— Boston, MA
With the pandemic approaching a year this March, people have had serious time to think about their current lifestyle and desired changes for the future. Health trends have been on the rise, and this includes the trend of veganism. As early as May 2020, the Plant Based Foods Association compiled data on the sale of plant-based foods. From the height of the buying craze of mid-March to May, plant-based food sales increased by 90%, and plant-based meat products spiked by 148%. Despite pandemic restrictions, more vegan restaurants have opened than closed during Covid-19. While much of this change is due to the rising popularity in food trends and dieting, the vegan lifestyle is also a choice for those who are more conscious about sustainability.
Veganism is highly sustainable primarily because it bypasses the need to raise livestock. Livestock and its byproducts are responsible for at least 32 billion tons of carbon dioxide, in addition to the 220 pounds of methane emitted by a single cow per year, totaling 51% of worldwide greenhouse gas emissions. Greenhouse gasses contribute to various climate change factors, such as air pollution, rising sea-levels, and altered animal migration patterns. These effects are catalyzed by the greenhouse gasses’ ability to absorb infrared radiation, trapping heat within the atmosphere, causing climate change. Carbon dioxide (CO2), nitrous oxide (N2O), methane (CH4), and ammonia (NH3) emissions can last in the atmosphere for up to 150 years and contribute to ozone-layer deterioration ecosystem acidification.
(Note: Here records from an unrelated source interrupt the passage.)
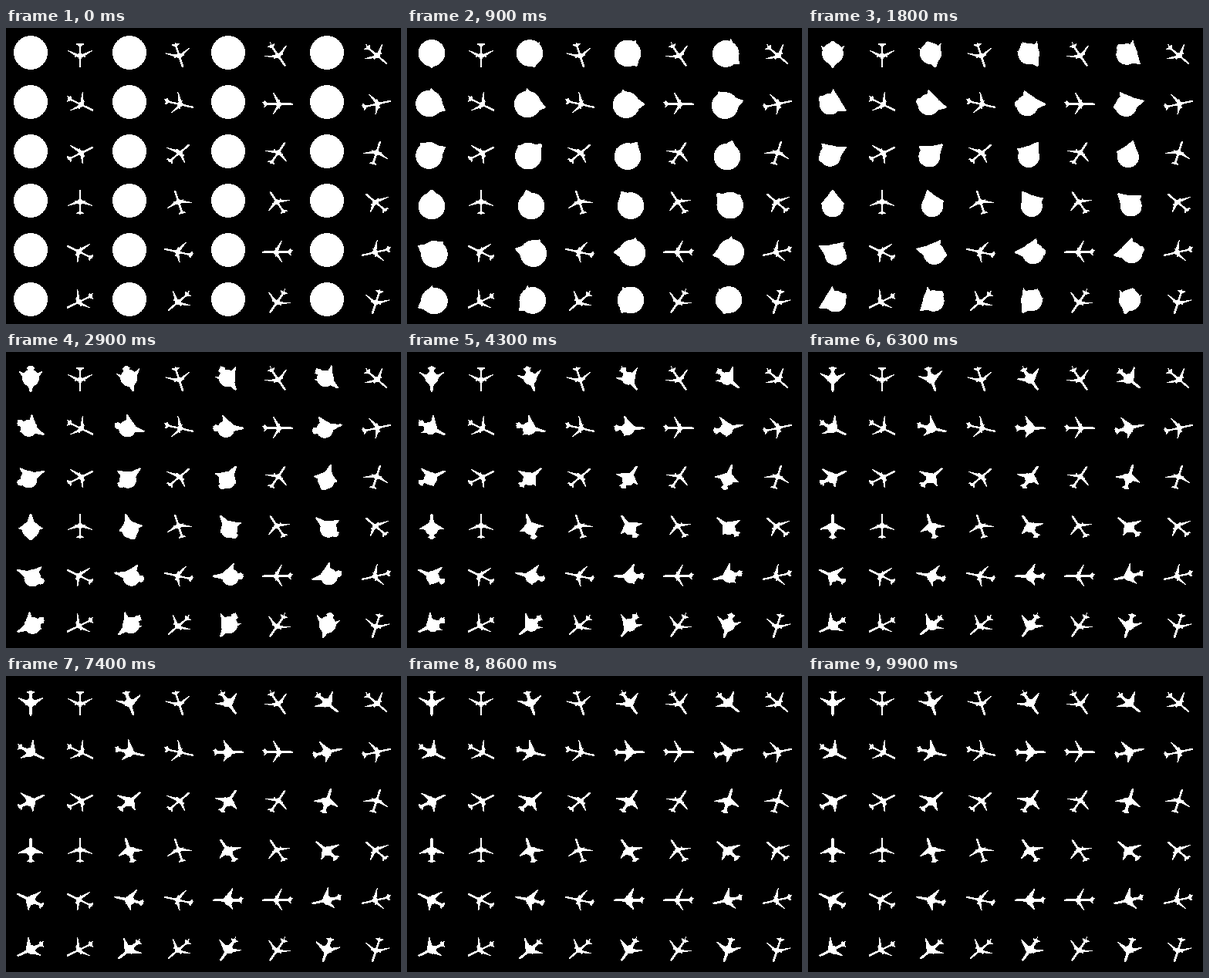
Recreate the animation shown at these times as an HTML page with a canvas. Size 512 by 384 pixels, loop 10000 ms.

```html
<!DOCTYPE html>
<html lang="en">
<head>
<meta charset="utf-8">
<title>Sphere to plane</title>
<style>
html, body { margin: 0; width: 100%; height: 100%; overflow: hidden; background: #000; }
canvas { display: block; }
</style>
</head>
<body>
<canvas id="stage" width="512" height="384"></canvas>
<script>
const ctx = document.getElementById('stage').getContext('2d', { willReadFrequently: true });
const W = 512, H = 384, STEP = 100, STEPS = 100;
const TILT = 0.84, LIFT = 0.54; // camera looking down at the ground
const DROP = 2.8;

const mix = (a, b, t) => a + (b - a) * t;
const mixPoint = (a, b, t) => [mix(a[0], b[0], t), mix(a[1], b[1], t)];

// Returns a projector: side, forward, up -> screen
function view(cx, cy, angle) {
  const s = Math.sin(angle), c = Math.cos(angle);
  return (x, y, z = 0) => [
    cx + x * c + y * s,
    cy + DROP + (y * c - x * s) * TILT - z * LIFT
  ];
}

function poly(project, points) {
  ctx.beginPath();
  for (const p of points) ctx.lineTo(...project(...p));
  ctx.closePath();
  ctx.fill();
}

function disc(x, y, r) {
  ctx.beginPath();
  ctx.arc(x, y, r, 0, Math.PI * 2);
  ctx.fill();
}

// Closes a half outline, running nose to tail, with its reflection
function mirrored(half) {
  return half.concat(half.map(([x, y, z]) => [-x, y, z]).reverse());
}

// Leading and trailing corner of a wing tip; soft wings are shorter and raised
function wingTip(fat) {
  const x = 16.5 - 3 * fat, y = -5 - 4 * fat, z = 2 + 14 * fat;
  return [[x, y, z], [x, y - 1.2, z]];
}

function plane(project, tip, girth) {
  poly(project, mirrored([
    [0.7, 20], [girth, 18], [girth, -13], [0.9, -18]
  ]));
  poly(project, mirrored([
    [1, 6], [3, 3.8], ...tip, [3, -1.2], [1, -2]
  ]));
  poly(project, mirrored([
    [0.8, -13], [5, -16], [5, -17.6], [0.8, -17]
  ]));
  poly(project, [[0, -13, 1], [0, -17.5, 5.5], [0, -20, 5.5], [0, -18, 0]]);
  for (const x of [-6, 6]) disc(...project(x, 2.5), 1.1);
}

function morph(cx, cy, angle, k) {
  const fat = Math.exp(-k / 29);
  const settle = 1 - Math.exp(-k / 8);
  const shift = fat * settle;
  const project = view(cx, cy, angle);
  const tip = wingTip(fat);

  plane(project, tip, 1.6);
  poly(project, mirrored([
    [1, 20],
    mixPoint([2, 6], [11, 8], Math.min(1, fat * fat * 2.5)),
    ...tip,
    mixPoint([2, -2], [12, -13], Math.min(1, fat * 1.2)),
    [1.6, -16]
  ]));
  disc(...project(0, -15.5), 2.4 + 5 * shift);

  // The ball sags and lags towards the tail as it shrinks
  const [bx, by] = project(0, -8 * shift, -7 * shift);
  disc(bx, by - DROP * (1 - settle), 4.5 + 17.5 * fat);
}

// Hard black and white edges
function threshold() {
  const image = ctx.getImageData(0, 0, W, H), d = image.data;
  for (let i = 0; i < d.length; i += 4) {
    d[i] = d[i + 1] = d[i + 2] = d[i] > 127 ? 255 : 0;
  }
  ctx.putImageData(image, 0, 0);
}

function draw(k) {
  ctx.fillStyle = '#000';
  ctx.fillRect(0, 0, W, H);
  ctx.fillStyle = '#fff';
  for (let i = 0; i < 24; i++) {
    const x = 32 + (i % 4) * 128;
    const y = 32 + Math.floor(i / 4) * 64;
    const angle = i * Math.PI / 12;
    morph(x, y, angle, k);
    const project = view(x + 64, y, angle);
    plane(project, wingTip(0), 1.4);
    disc(...project(0, 1), 3);
  }
  threshold();
}

let shown = 0;
const start = performance.now();

function tick() {
  const k = Math.floor((performance.now() - start) / STEP) % STEPS;
  if (k !== shown) draw(shown = k);
  requestAnimationFrame(tick);
}

draw(0);
requestAnimationFrame(tick);
</script>
</body>
</html>
```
In addition to increasing greenhouse gas emissions, raising animals requires an immense amount of land. Livestock farms cover about ⅓ of the world’s land, making livestock the leading cause for deforestation. The process of raising livestock also contributes to major waste levels, and its greatest waste crime concerns water use. The amount of water used by private owners in the US is 5% of total consumption, while animal agriculture’s water consumption is 55%. A study showed that a vegan diet is better at reducing water waste, fertilizer and soil use, with just one day of eating vegetarian. A vegan saves 4,164 liters of water, 20 kilograms of crops, 2.8 square meters of land, 10 kilograms of CO2, and the life of one animal, in just one day.
With all of these factors in mind, it is no wonder why people have begun to rethink the sustainability of their eating habits. This has caused the rise in popularity of vegetarian substitutions, showing that burgers are not the only food facing popular substitution. Both restaurants and individuals are exploring other options, such as vegan cheeses, plant-based milk, fishless fish, and so much more, leading to this vegetarian revolution. Whether people have sustainability in mind or are simply hopping on the vegan wagon, it is clear that this spike in plant-based diets is something that can benefit the earth far beyond the health of one human individual.
Davidovitch, Nadav; Dopelt, Keren; Pnina, Radon. Environmental Effects of the Livestock Industry. US National Library of Medicine. April 16, 2019. https://www.ncbi.nlm.nih.gov/pmc/articles/PMC6518108/
Starostinetskaya, Anna. Interest in Veganism Hits An All Time High in 2020, Google Trends Report Shows. vegnews.com. September 15, 2020. https://vegnews.com/2020/9/interest-in-veganism-hits-all-time-high-in-2020-google-trends-report-shows
Nunez, Chrsitina. Carbon Dixide Levels Are At A Record High. National Geographic. May 13, 2019. https://www.nationalgeographic.com/environment/article/greenhouse-gases